There were certain pieces of mine that were licensed into the film that touched on those instruments so we had a starting point instrumentation-wise. I think their addition helps bring the score away from any genre, which was part of the goal here. We were never going for overt references – nothing too on the nose – and the story isn’t just about country or rural life. It’s a universal story of aging and memory within a family. The main characters are a mechanic, a hi-fi salesmen, a beautician and a TV news anchor. They’re once or twice removed from farmers and the more classic rural characters. It’s true that they are traveling through the heartland and exploring their rural roots. So the landscape and towns we see are part and parcel of that. But my hope is that the score reflects all of this rather than just the country side of things.
Were the sessions for “Nebraska” more like playing with your band than scoring a film?
I wouldn’t say so. It’s not like i had a kind of carte blanche to jam along with picture and see what happened. Our music editor and score producer Richard ford and I had a real clear sense going into the scoring sessions what was happening when, and how. But that being said, I did rely on Rob and Carla’s natural abilities. We’ve been working together for over 20 years, and have been friends since we were children. They’re both fantastic improvisers so even though notes are on the page, I try to leave some room to take advantage of their skills. In general, I’d say I’m more drawn to this kind of music making when possible.
Did you ever take any road trips that inspired you for this score?
I toured as an engineer both nationally and internationally for years mixing for musicians like Bill Frisell, The Lounge Lizards and Mr. Bungle. Then Tin Hat got signed and i began touring again with my own group. I’ve driven out 3 cars to over 300,000 miles. I write when i travel, and have a simple mobile rig that’s battery powered. I have a kind of singing shorthand that I use so it’s hands-free. So I’d say road trips have always been inspirational for me. I still will hit the road to clear my head and work on material, though in Portland that’s more often on my bike these days.
Do you think the score’s relatively simple approach makes the movie more emotional?
I think that the simpler approach does help you connect to the characters and stay with them, Maybe that helps connect to what they’re going through emotionally.
Were you ever worried about the score being too much of a downer, especially given the depressing subject matter of people trapped in dead-end lives?
I guess i don’t see it that way. I think of this as a redemptive film, and a film about what the loss of memory and aging means to the younger generation. There’s also David’s slow realization of who his father really is, as seen through the eyes of his old “friends” and Woody’s hometown. The character’s quixotic quest is just the vehicle for those realizations.
With Woody only talking whenever he has to, how important was it for your music to reflect the “buried” good guy that might lie underneath his bluster? And what do you think the score says about having an impossible dream that everyone else laughs at your for?
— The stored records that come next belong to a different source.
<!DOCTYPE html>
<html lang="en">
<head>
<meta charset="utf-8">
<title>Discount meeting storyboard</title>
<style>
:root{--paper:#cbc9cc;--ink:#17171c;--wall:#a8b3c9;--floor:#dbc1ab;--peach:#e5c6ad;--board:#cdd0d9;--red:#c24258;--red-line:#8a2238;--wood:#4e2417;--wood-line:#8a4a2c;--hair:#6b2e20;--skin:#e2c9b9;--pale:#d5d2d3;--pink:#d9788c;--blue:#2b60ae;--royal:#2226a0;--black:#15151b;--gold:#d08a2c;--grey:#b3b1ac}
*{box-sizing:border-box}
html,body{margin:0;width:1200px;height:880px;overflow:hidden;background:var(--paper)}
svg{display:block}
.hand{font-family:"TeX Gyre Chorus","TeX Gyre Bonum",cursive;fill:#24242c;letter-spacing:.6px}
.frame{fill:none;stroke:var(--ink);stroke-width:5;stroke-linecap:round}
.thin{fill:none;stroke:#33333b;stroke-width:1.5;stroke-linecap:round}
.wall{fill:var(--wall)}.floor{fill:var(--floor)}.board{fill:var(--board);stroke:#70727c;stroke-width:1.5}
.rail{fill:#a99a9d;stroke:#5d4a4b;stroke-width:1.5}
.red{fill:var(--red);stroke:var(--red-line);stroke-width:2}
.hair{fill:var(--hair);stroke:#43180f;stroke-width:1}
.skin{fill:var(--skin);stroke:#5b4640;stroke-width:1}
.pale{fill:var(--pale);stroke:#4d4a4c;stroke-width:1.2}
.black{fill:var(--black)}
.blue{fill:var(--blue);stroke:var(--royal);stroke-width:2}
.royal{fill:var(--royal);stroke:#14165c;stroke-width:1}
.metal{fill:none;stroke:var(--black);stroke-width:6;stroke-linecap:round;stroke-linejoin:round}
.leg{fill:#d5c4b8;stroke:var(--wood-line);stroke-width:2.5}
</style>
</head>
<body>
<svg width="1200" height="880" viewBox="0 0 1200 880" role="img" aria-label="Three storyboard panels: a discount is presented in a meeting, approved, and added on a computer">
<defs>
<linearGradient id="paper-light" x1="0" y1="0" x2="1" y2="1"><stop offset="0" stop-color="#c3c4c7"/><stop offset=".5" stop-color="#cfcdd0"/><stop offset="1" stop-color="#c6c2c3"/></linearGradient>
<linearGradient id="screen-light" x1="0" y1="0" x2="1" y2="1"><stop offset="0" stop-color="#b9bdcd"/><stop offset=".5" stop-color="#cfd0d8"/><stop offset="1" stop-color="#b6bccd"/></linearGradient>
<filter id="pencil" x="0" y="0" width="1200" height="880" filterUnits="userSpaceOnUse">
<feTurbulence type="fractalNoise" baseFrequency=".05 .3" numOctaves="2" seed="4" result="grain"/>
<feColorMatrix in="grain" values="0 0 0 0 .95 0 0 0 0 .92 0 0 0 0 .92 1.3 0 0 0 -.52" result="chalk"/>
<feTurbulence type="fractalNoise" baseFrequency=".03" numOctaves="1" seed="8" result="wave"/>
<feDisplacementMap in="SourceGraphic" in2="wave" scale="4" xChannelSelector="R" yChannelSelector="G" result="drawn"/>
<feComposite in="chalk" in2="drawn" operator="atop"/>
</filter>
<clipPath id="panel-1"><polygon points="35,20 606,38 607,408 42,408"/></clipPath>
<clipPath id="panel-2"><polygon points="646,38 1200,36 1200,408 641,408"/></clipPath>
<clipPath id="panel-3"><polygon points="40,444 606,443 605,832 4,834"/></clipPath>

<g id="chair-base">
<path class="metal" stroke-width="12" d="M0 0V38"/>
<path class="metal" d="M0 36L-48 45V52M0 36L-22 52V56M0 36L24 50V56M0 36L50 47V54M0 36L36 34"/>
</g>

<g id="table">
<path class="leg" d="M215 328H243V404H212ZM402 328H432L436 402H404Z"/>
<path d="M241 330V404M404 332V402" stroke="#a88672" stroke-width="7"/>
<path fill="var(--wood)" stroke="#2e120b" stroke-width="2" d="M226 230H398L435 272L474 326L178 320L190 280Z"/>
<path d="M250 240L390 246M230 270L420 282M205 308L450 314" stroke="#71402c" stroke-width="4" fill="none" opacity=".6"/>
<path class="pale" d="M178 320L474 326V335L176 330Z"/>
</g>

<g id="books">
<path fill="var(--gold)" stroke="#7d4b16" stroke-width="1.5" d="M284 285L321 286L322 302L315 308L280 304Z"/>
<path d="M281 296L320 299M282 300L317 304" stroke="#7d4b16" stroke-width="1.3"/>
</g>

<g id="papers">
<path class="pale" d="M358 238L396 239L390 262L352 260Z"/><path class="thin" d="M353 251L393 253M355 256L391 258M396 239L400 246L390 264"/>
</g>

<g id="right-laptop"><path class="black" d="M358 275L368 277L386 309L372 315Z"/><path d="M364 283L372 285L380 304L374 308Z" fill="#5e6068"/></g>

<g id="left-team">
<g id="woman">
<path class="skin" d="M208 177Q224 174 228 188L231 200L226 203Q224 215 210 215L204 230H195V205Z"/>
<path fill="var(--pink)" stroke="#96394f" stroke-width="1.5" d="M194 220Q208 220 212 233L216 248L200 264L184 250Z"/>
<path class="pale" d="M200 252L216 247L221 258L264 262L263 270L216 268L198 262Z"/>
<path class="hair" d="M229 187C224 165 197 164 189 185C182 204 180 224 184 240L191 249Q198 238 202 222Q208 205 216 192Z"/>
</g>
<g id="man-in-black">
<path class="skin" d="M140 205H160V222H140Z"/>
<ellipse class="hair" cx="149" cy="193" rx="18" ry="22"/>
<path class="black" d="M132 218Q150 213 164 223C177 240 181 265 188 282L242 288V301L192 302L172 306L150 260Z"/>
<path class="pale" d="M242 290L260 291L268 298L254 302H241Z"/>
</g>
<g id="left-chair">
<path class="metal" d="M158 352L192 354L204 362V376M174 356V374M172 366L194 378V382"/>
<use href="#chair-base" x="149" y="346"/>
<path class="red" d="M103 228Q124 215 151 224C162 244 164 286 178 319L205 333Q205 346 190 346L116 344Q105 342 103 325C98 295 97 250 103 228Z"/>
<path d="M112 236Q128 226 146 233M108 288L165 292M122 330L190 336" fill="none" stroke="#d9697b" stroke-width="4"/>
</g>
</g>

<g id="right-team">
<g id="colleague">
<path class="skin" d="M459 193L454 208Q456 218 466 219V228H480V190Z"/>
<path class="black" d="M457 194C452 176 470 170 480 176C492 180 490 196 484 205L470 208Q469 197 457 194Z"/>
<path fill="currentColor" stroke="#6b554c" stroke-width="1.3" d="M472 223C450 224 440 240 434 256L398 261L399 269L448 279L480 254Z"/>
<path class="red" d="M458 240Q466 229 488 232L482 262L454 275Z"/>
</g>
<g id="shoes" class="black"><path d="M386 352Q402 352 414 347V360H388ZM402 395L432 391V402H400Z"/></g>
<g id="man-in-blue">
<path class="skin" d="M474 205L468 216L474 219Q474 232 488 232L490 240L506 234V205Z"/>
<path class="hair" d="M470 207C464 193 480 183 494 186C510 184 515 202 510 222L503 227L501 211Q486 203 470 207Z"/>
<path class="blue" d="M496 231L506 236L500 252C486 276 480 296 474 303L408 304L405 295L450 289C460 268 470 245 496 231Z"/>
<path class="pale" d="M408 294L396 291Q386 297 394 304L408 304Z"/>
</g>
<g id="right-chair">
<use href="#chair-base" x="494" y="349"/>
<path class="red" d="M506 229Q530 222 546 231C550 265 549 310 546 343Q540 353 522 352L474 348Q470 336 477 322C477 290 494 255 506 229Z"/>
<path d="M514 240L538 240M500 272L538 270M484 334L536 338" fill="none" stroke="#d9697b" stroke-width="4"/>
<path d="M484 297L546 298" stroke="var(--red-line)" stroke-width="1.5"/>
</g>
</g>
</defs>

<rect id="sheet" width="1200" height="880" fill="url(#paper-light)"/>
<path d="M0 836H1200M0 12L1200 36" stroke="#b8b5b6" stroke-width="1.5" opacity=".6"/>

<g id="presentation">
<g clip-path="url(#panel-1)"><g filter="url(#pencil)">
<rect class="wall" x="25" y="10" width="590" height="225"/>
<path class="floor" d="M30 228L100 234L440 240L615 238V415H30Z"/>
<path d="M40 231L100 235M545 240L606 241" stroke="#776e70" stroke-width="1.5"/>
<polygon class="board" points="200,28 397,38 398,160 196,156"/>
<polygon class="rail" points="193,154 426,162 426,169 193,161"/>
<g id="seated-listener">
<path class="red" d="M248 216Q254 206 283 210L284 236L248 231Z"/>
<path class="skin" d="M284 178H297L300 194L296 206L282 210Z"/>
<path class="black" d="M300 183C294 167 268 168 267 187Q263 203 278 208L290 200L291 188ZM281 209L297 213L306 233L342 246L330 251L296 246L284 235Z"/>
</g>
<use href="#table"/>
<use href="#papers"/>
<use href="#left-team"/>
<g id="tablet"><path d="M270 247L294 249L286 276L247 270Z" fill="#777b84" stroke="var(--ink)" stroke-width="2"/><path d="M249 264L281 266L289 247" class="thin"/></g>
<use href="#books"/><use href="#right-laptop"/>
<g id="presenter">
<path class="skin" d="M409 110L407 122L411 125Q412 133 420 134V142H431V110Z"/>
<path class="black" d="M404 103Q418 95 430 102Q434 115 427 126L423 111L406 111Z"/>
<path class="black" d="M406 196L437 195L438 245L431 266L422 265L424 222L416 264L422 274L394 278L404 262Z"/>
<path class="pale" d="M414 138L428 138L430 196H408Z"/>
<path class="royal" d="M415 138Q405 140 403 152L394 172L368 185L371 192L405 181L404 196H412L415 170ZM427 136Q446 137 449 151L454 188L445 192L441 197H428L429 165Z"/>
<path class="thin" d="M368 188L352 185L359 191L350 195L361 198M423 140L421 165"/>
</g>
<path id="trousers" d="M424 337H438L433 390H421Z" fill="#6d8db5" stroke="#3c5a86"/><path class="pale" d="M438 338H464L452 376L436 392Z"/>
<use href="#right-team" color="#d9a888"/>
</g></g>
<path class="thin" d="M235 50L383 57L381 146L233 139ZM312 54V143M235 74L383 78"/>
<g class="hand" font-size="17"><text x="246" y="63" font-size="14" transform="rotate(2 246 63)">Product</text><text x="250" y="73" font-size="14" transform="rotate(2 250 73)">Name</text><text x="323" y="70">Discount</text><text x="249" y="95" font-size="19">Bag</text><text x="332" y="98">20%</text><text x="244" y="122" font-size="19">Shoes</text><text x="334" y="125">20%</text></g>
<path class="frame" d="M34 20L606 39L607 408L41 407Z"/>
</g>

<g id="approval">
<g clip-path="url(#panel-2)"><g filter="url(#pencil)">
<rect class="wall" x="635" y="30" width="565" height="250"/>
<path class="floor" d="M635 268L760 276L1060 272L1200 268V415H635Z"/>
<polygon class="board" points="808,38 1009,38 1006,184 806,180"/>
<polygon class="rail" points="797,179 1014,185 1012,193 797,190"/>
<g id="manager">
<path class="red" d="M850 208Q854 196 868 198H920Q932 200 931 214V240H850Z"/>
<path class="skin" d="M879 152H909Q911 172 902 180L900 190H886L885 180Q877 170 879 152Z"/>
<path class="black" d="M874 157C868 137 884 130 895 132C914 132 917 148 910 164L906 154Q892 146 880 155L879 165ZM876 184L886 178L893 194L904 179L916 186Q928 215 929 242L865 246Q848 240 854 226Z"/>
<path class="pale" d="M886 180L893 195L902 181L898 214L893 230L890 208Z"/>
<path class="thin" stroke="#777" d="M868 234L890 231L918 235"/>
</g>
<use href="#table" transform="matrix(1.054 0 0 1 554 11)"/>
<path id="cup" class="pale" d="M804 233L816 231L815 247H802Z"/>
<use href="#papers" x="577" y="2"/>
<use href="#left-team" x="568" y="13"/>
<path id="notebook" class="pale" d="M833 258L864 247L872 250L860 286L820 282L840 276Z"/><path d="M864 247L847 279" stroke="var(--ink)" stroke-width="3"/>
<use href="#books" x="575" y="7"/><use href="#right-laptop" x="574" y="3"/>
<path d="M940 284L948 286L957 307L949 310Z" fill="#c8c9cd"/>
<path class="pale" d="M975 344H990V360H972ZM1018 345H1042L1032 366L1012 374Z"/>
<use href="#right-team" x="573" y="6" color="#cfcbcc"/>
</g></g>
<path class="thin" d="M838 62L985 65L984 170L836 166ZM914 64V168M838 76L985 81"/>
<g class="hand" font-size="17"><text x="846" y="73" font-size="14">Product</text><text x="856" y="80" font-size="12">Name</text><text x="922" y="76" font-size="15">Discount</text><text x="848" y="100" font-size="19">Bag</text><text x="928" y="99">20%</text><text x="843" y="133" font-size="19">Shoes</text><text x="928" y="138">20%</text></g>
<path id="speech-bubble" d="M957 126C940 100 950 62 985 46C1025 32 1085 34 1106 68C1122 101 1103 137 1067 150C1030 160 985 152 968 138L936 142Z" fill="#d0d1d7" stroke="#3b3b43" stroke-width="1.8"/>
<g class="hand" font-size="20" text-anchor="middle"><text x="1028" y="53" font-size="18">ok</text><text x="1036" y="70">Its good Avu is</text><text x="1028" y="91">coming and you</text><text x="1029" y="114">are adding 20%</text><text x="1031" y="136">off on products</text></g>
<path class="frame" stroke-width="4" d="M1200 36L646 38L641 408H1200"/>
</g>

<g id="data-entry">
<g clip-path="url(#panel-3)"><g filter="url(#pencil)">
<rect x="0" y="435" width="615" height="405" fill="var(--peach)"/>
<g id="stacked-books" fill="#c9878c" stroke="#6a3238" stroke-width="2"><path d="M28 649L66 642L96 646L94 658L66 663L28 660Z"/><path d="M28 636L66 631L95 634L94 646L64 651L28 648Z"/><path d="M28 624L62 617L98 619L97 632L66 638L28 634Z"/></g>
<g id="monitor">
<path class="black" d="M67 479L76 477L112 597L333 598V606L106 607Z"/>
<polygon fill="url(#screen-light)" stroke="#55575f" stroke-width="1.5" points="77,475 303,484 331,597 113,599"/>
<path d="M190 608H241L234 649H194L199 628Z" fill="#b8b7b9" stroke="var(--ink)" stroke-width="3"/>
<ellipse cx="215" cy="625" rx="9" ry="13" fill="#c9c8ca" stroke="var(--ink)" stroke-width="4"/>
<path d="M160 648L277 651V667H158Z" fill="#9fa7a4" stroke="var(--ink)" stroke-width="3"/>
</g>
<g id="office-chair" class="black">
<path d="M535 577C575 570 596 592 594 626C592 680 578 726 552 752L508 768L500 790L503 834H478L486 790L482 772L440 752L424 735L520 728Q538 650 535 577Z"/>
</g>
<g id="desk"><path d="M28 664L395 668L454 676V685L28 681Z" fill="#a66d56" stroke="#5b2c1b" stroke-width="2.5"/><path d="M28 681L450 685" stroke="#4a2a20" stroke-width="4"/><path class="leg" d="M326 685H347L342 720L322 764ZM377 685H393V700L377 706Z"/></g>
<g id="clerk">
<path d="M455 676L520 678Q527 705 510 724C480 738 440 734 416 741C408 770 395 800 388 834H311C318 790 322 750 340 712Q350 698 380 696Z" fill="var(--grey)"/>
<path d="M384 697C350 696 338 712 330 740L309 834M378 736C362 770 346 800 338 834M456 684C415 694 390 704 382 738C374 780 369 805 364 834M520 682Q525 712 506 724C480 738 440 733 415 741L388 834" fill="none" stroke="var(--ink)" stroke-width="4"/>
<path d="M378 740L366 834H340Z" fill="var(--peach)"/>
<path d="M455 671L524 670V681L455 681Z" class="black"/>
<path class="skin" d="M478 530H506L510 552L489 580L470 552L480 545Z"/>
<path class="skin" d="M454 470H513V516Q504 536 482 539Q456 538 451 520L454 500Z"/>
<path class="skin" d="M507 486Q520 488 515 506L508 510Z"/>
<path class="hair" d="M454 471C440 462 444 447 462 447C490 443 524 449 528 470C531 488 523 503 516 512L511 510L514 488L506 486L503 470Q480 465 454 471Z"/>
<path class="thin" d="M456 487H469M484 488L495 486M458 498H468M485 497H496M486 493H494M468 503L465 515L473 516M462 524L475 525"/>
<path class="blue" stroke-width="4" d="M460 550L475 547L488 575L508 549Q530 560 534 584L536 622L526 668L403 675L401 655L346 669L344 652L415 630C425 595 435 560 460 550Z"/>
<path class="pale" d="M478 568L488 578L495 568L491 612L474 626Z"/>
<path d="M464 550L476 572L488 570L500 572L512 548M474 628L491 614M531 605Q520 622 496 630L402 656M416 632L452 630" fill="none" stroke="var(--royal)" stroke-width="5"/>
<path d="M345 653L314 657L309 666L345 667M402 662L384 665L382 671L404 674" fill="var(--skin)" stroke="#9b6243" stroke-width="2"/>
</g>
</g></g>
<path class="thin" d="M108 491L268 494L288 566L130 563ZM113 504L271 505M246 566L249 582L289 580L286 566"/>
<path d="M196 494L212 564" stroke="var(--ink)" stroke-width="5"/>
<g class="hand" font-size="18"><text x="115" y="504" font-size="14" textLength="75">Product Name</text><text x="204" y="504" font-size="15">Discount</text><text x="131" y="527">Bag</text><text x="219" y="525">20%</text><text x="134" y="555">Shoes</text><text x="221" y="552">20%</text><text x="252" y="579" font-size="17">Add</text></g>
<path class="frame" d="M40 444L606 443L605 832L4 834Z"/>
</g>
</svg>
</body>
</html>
I hope that the score starts neutral and takes on emotion as the film progresses. I think that’s the advantage of having gone with a more thematic score, as the return of a theme means something different as the characters develop. I think there’s also an innocence in parts of the score that works well with Woody’s dementia-sponsored childlike moments. But at the same time it’s hopeful. With all of that said, I think letting the brilliant script, acting, and directing work for themselves is what made the best sense – rather than emotionally leading anyone with score.
How long do you think you’d last on a road trip with Woody?
I’ve toured with worse. My Spanish driver on Tin Hat’s first Blue Note tour makes Woody seem like a sweetheart.
Buy Mark Orton’s score to “Nebraska” HERE
Visit Mark Orton’s website HERE